Geology professor poses answer to ancient geological puzzle
December 11, 2000
Were the ancient sand deposits in Nevada's Henry Basin formed by volcanic eruption? Or by the wind?
In pursuit of the answer, Dr. Jack Deibert, assistant professor of geology, spent five weeks in Nevada studying that area's unusual sand deposits. Deibert--along with junior geology major Matt McKelvey--then presented a hypothetical answer to more than 7,000 geoscientists gathered for the annual meeting of the Geological Society of America in November.
The deposits in the Henry Basin pose a mystery that has intrigued geologists for decades. It seems that ancient deposits of desert sand often display something called cross-bedding, a scientific term for the patterns created by migrating dunes.
The Henry Basin contains ancient sand deposits, and its deposits display cross-bedding. But instead of being made of quartz, the deposits are made of grains of volcanic glass, which as the name would suggest, are typically found only at the site of a volcano.

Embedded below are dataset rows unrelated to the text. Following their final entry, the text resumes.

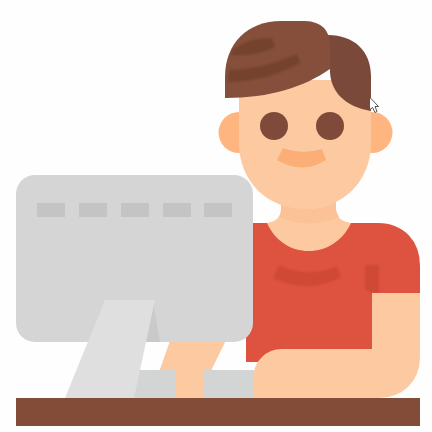
<!DOCTYPE html>
<html lang="en">
<head>
<meta charset="utf-8">
<title>Man working at a computer</title>
<style>
:root {
  --paper: #fefefe;
  --skin: #fdc9a1;
  --skin-shade: #fbc197;
  --ear: #feb57f;
  --mouth: #fbae76;
  --hair: #854f3b;
  --hair-side: #7b4939;
  --hair-strand: #75432f;
  --eye: #7f4a39;
  --shirt: #de533f;
  --shirt-fold: #cf4936;
  --screen: #d4d5d4;
  --vent: #c3c4c3;
  --stand: #dedfde;
  --stand-shade: #c9cac9;
  --keyboard: #d3d5d4;
  --desk: #834c39;
}
html, body { margin: 0; background: var(--paper); overflow: hidden; }
svg { display: block; width: 432px; height: 432px; }
.skin { fill: var(--skin); }
.skin-shade { fill: var(--skin-shade); }
.ear { fill: var(--ear); }
.mouth { fill: var(--mouth); }
.hair { fill: var(--hair); }
.hair-side { fill: var(--hair-side); }
.strand { fill: var(--hair-strand); }
.eye { fill: var(--eye); }
.shirt { fill: var(--shirt); }
.fold { fill: var(--shirt-fold); }
.screen { fill: var(--screen); }
.vent { fill: var(--vent); }
.stand { fill: var(--stand); }
.stand-shade { fill: var(--stand-shade); }
.keyboard { fill: var(--keyboard); }
.desk { fill: var(--desk); }
.cursor { fill: #fff; stroke: #555; stroke-width: 1; stroke-linejoin: round; }
</style>
</head>
<body>
<svg viewBox="0 0 432 432" role="img" aria-label="Man in a red shirt working at a desktop computer">
  <defs>
    <rect id="vent-slot" width="28" height="14"/>
    <filter id="soft" x="-20%" y="-20%" width="140%" height="140%"><feGaussianBlur stdDeviation="1"/></filter>
  </defs>

  <g id="torso">
    <path class="shirt" d="M246 223H378Q397 223 409 235.500Q420 247 420 266V294L372 300V362H246Z"/>
    <path class="skin" d="M281 190H336V210Q337 221 351 223C343 241 326 251 309 251C291 251 275 241 267 223Q280 221 281 210Z"/>
    <path class="skin-shade" d="M281 203Q309 215 336 203V210Q337 214 339 217Q309 230 279 217Q281 214 281 210Z"/>
    <g filter="url(#soft)">
      <path class="fold" d="M279 265Q308 279 337 266L341 277Q308 295 273 278Z"/>
      <path class="fold" d="M365 265H379V293H372L365 289Z"/>
    </g>
  </g>

  <g id="arms">
    <path class="skin" d="M171 338H227L204 385V399H176V372H159Z"/>
    <path class="skin" d="M372 293H420V357Q420 375 408 387Q396 398 379 398H253V378Q254 364 262 357Q270 349 282 349H372Z"/>
  </g>

  <g id="keyboard">
    <rect class="keyboard" x="130" y="370" width="46" height="28"/>
    <rect class="keyboard" x="204" y="370" width="50" height="28"/>
  </g>

  <g id="head">
    <circle class="ear" cx="239" cy="132.500" r="20.500"/>
    <circle class="ear" cx="372" cy="132.500" r="20.500"/>
    <path class="skin" d="M239 80H371V143C371 182 342 209 305 209C268 209 239 182 239 143Z"/>
    <path class="mouth" d="M283 148Q302 155 322 149L326 160Q302 175 277 160Z"/>
    <circle class="eye" cx="274" cy="126" r="14"/>
    <circle class="eye" cx="330" cy="126" r="14"/>
    <path class="hair-side" d="M328 35C354 35 371 51 371 76V111C346 107 329 92 330 68Z"/>
    <path class="hair" d="M225 98V77C225 43 248 21 281 21H305Q330 22 330 46V69C304 87 270 98 225 98Z"/>
    <g filter="url(#soft)">
      <path class="strand" d="M233 49Q252 37 272 38L275 47Q255 57 231 55Z"/>
      <path class="strand" d="M229 70Q264 69 297 54L300 63Q266 82 228 82Z"/>
    </g>
  </g>

  <g id="monitor">
    <rect class="screen" x="16" y="175" width="237" height="167" rx="19"/>
    <g class="vent">
      <use href="#vent-slot" x="37" y="203"/>
      <use href="#vent-slot" x="79" y="203"/>
      <use href="#vent-slot" x="121" y="203"/>
      <use href="#vent-slot" x="163" y="203"/>
      <use href="#vent-slot" x="204" y="203"/>
    </g>
    <polygon class="stand-shade" points="153,301 160,342 145,342"/>
    <polygon class="stand" points="105,300 155,300 134,398 65,398"/>
  </g>

  <rect id="desk" class="desk" x="16" y="398" width="404" height="28"/>

  <path id="pointer" class="cursor" d="M369.500 97V110L372.500 107.500L375 112.500L377 111.500L375 106.500H378.500Z"/>
</svg>
</body>
</html>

Which raises the mystery: Was the Henry Basin the result of a volcanic eruption? Or was it created by the wind?
After spending five weeks in the Nevada desert, Deibert and McElvey offered an answer, or more accurately, a hypothesis: They believe the deposits originated from a volcanic eruption, and the wind blew the volcanic particles into the surrounding sand dunes. They presented their hypothesis and their findings to the Geological Society in November.
Their impact of their research goes beyond the obvious. Its also relevant to the study of volcanic hazards near modern volcanoes and--surprise--to sand dunes on Mars.
Deibert and McElvey's research has yet another benefit. "It provides name recognition for the University,” Deibert says. The fact that Deibert's co-researcher was an undergrad also attracted attention to Austin Peay.
“Usually only graduate students get to present at a meeting like this,” Deibert says.